Saved data entries:
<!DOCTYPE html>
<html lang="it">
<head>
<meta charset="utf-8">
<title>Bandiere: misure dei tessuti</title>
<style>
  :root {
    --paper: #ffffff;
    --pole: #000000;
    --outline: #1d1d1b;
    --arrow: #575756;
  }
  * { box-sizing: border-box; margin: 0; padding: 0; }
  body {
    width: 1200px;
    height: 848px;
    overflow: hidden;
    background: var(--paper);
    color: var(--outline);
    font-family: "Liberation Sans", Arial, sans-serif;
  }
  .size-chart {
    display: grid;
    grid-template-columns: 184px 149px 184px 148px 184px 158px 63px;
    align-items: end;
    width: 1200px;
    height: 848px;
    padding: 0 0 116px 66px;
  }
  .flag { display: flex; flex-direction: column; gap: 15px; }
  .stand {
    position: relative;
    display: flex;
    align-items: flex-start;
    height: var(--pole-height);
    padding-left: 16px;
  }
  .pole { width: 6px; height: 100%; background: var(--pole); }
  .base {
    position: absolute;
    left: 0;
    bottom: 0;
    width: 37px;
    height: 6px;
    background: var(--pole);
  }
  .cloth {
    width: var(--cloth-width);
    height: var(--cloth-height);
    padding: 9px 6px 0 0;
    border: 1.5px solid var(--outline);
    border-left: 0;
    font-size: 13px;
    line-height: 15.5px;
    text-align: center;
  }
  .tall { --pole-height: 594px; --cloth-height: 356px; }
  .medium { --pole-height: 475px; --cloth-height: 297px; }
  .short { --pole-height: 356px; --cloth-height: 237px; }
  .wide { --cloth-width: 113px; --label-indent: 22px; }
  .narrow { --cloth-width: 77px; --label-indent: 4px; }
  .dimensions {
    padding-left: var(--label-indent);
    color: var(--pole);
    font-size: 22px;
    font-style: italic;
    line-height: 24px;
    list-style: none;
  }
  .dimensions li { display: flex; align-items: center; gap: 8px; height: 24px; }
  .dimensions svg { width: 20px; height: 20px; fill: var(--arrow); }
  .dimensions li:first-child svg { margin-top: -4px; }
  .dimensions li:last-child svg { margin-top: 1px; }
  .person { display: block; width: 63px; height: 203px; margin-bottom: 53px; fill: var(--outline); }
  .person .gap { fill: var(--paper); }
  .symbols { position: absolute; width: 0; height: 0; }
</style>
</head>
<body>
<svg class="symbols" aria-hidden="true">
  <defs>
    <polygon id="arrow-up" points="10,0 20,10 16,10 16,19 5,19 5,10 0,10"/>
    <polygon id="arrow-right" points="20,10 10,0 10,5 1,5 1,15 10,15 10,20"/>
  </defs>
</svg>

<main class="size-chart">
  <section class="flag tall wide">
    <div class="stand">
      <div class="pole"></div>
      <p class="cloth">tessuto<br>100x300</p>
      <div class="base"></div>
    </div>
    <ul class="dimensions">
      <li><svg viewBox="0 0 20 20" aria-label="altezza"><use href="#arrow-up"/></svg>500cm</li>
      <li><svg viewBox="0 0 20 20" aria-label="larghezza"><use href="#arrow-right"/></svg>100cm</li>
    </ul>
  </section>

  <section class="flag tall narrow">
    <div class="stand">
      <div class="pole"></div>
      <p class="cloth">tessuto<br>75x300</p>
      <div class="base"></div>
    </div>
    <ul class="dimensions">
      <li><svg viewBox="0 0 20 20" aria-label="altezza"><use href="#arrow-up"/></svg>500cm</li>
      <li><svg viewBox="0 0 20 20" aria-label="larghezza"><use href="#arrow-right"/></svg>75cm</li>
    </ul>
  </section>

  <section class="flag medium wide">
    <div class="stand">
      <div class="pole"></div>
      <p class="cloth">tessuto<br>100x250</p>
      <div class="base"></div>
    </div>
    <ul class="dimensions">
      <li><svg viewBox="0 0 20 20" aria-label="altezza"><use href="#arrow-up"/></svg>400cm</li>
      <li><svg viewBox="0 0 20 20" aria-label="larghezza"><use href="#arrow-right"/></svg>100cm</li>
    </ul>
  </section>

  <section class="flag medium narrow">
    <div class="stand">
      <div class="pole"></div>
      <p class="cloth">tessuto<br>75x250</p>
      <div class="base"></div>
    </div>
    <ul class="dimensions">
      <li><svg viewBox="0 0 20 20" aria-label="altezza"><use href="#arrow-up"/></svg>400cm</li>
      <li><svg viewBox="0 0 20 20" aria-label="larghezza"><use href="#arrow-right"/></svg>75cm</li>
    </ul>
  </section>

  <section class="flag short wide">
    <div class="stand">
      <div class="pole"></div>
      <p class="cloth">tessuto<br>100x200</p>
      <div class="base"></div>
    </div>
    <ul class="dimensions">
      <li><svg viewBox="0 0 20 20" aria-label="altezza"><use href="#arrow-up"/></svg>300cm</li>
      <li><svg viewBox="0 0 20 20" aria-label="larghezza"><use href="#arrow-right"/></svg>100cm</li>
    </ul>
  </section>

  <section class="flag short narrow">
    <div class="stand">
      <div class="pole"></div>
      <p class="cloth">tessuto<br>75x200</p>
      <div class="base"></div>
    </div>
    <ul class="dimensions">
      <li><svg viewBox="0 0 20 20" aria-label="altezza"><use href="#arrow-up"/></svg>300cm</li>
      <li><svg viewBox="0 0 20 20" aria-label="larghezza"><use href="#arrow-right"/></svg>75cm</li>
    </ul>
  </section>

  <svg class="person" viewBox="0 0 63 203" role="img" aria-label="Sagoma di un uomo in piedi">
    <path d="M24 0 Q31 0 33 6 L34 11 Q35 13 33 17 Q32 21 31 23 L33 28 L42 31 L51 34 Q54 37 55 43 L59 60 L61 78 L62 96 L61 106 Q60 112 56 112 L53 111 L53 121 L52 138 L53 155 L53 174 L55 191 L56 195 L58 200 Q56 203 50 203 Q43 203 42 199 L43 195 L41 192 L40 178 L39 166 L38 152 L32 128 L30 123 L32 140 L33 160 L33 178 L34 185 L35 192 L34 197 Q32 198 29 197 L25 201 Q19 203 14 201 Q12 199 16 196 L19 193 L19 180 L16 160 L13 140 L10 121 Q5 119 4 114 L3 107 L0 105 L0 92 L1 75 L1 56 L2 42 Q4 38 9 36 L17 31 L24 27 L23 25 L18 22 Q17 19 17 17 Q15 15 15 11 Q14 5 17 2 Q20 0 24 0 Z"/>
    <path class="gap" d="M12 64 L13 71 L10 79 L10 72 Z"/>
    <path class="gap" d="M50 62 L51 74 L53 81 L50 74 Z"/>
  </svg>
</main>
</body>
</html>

= INSTRUCTIONS TO FOLLOW =
For each record above, give it again without a single change.

= WORKED SOLUTION =
<!DOCTYPE html>
<html lang="it">
<head>
<meta charset="utf-8">
<title>Bandiere: misure dei tessuti</title>
<style>
  :root {
    --paper: #ffffff;
    --pole: #000000;
    --outline: #1d1d1b;
    --arrow: #575756;
  }
  * { box-sizing: border-box; margin: 0; padding: 0; }
  body {
    width: 1200px;
    height: 848px;
    overflow: hidden;
    background: var(--paper);
    color: var(--outline);
    font-family: "Liberation Sans", Arial, sans-serif;
  }
  .size-chart {
    display: grid;
    grid-template-columns: 184px 149px 184px 148px 184px 158px 63px;
    align-items: end;
    width: 1200px;
    height: 848px;
    padding: 0 0 116px 66px;
  }
  .flag { display: flex; flex-direction: column; gap: 15px; }
  .stand {
    position: relative;
    display: flex;
    align-items: flex-start;
    height: var(--pole-height);
    padding-left: 16px;
  }
  .pole { width: 6px; height: 100%; background: var(--pole); }
  .base {
    position: absolute;
    left: 0;
    bottom: 0;
    width: 37px;
    height: 6px;
    background: var(--pole);
  }
  .cloth {
    width: var(--cloth-width);
    height: var(--cloth-height);
    padding: 9px 6px 0 0;
    border: 1.5px solid var(--outline);
    border-left: 0;
    font-size: 13px;
    line-height: 15.5px;
    text-align: center;
  }
  .tall { --pole-height: 594px; --cloth-height: 356px; }
  .medium { --pole-height: 475px; --cloth-height: 297px; }
  .short { --pole-height: 356px; --cloth-height: 237px; }
  .wide { --cloth-width: 113px; --label-indent: 22px; }
  .narrow { --cloth-width: 77px; --label-indent: 4px; }
  .dimensions {
    padding-left: var(--label-indent);
    color: var(--pole);
    font-size: 22px;
    font-style: italic;
    line-height: 24px;
    list-style: none;
  }
  .dimensions li { display: flex; align-items: center; gap: 8px; height: 24px; }
  .dimensions svg { width: 20px; height: 20px; fill: var(--arrow); }
  .dimensions li:first-child svg { margin-top: -4px; }
  .dimensions li:last-child svg { margin-top: 1px; }
  .person { display: block; width: 63px; height: 203px; margin-bottom: 53px; fill: var(--outline); }
  .person .gap { fill: var(--paper); }
  .symbols { position: absolute; width: 0; height: 0; }
</style>
</head>
<body>
<svg class="symbols" aria-hidden="true">
  <defs>
    <polygon id="arrow-up" points="10,0 20,10 16,10 16,19 5,19 5,10 0,10"/>
    <polygon id="arrow-right" points="20,10 10,0 10,5 1,5 1,15 10,15 10,20"/>
  </defs>
</svg>

<main class="size-chart">
  <section class="flag tall wide">
    <div class="stand">
      <div class="pole"></div>
      <p class="cloth">tessuto<br>100x300</p>
      <div class="base"></div>
    </div>
    <ul class="dimensions">
      <li><svg viewBox="0 0 20 20" aria-label="altezza"><use href="#arrow-up"/></svg>500cm</li>
      <li><svg viewBox="0 0 20 20" aria-label="larghezza"><use href="#arrow-right"/></svg>100cm</li>
    </ul>
  </section>

  <section class="flag tall narrow">
    <div class="stand">
      <div class="pole"></div>
      <p class="cloth">tessuto<br>75x300</p>
      <div class="base"></div>
    </div>
    <ul class="dimensions">
      <li><svg viewBox="0 0 20 20" aria-label="altezza"><use href="#arrow-up"/></svg>500cm</li>
      <li><svg viewBox="0 0 20 20" aria-label="larghezza"><use href="#arrow-right"/></svg>75cm</li>
    </ul>
  </section>

  <section class="flag medium wide">
    <div class="stand">
      <div class="pole"></div>
      <p class="cloth">tessuto<br>100x250</p>
      <div class="base"></div>
    </div>
    <ul class="dimensions">
      <li><svg viewBox="0 0 20 20" aria-label="altezza"><use href="#arrow-up"/></svg>400cm</li>
      <li><svg viewBox="0 0 20 20" aria-label="larghezza"><use href="#arrow-right"/></svg>100cm</li>
    </ul>
  </section>

  <section class="flag medium narrow">
    <div class="stand">
      <div class="pole"></div>
      <p class="cloth">tessuto<br>75x250</p>
      <div class="base"></div>
    </div>
    <ul class="dimensions">
      <li><svg viewBox="0 0 20 20" aria-label="altezza"><use href="#arrow-up"/></svg>400cm</li>
      <li><svg viewBox="0 0 20 20" aria-label="larghezza"><use href="#arrow-right"/></svg>75cm</li>
    </ul>
  </section>

  <section class="flag short wide">
    <div class="stand">
      <div class="pole"></div>
      <p class="cloth">tessuto<br>100x200</p>
      <div class="base"></div>
    </div>
    <ul class="dimensions">
      <li><svg viewBox="0 0 20 20" aria-label="altezza"><use href="#arrow-up"/></svg>300cm</li>
      <li><svg viewBox="0 0 20 20" aria-label="larghezza"><use href="#arrow-right"/></svg>100cm</li>
    </ul>
  </section>

  <section class="flag short narrow">
    <div class="stand">
      <div class="pole"></div>
      <p class="cloth">tessuto<br>75x200</p>
      <div class="base"></div>
    </div>
    <ul class="dimensions">
      <li><svg viewBox="0 0 20 20" aria-label="altezza"><use href="#arrow-up"/></svg>300cm</li>
      <li><svg viewBox="0 0 20 20" aria-label="larghezza"><use href="#arrow-right"/></svg>75cm</li>
    </ul>
  </section>

  <svg class="person" viewBox="0 0 63 203" role="img" aria-label="Sagoma di un uomo in piedi">
    <path d="M24 0 Q31 0 33 6 L34 11 Q35 13 33 17 Q32 21 31 23 L33 28 L42 31 L51 34 Q54 37 55 43 L59 60 L61 78 L62 96 L61 106 Q60 112 56 112 L53 111 L53 121 L52 138 L53 155 L53 174 L55 191 L56 195 L58 200 Q56 203 50 203 Q43 203 42 199 L43 195 L41 192 L40 178 L39 166 L38 152 L32 128 L30 123 L32 140 L33 160 L33 178 L34 185 L35 192 L34 197 Q32 198 29 197 L25 201 Q19 203 14 201 Q12 199 16 196 L19 193 L19 180 L16 160 L13 140 L10 121 Q5 119 4 114 L3 107 L0 105 L0 92 L1 75 L1 56 L2 42 Q4 38 9 36 L17 31 L24 27 L23 25 L18 22 Q17 19 17 17 Q15 15 15 11 Q14 5 17 2 Q20 0 24 0 Z"/>
    <path class="gap" d="M12 64 L13 71 L10 79 L10 72 Z"/>
    <path class="gap" d="M50 62 L51 74 L53 81 L50 74 Z"/>
  </svg>
</main>
</body>
</html>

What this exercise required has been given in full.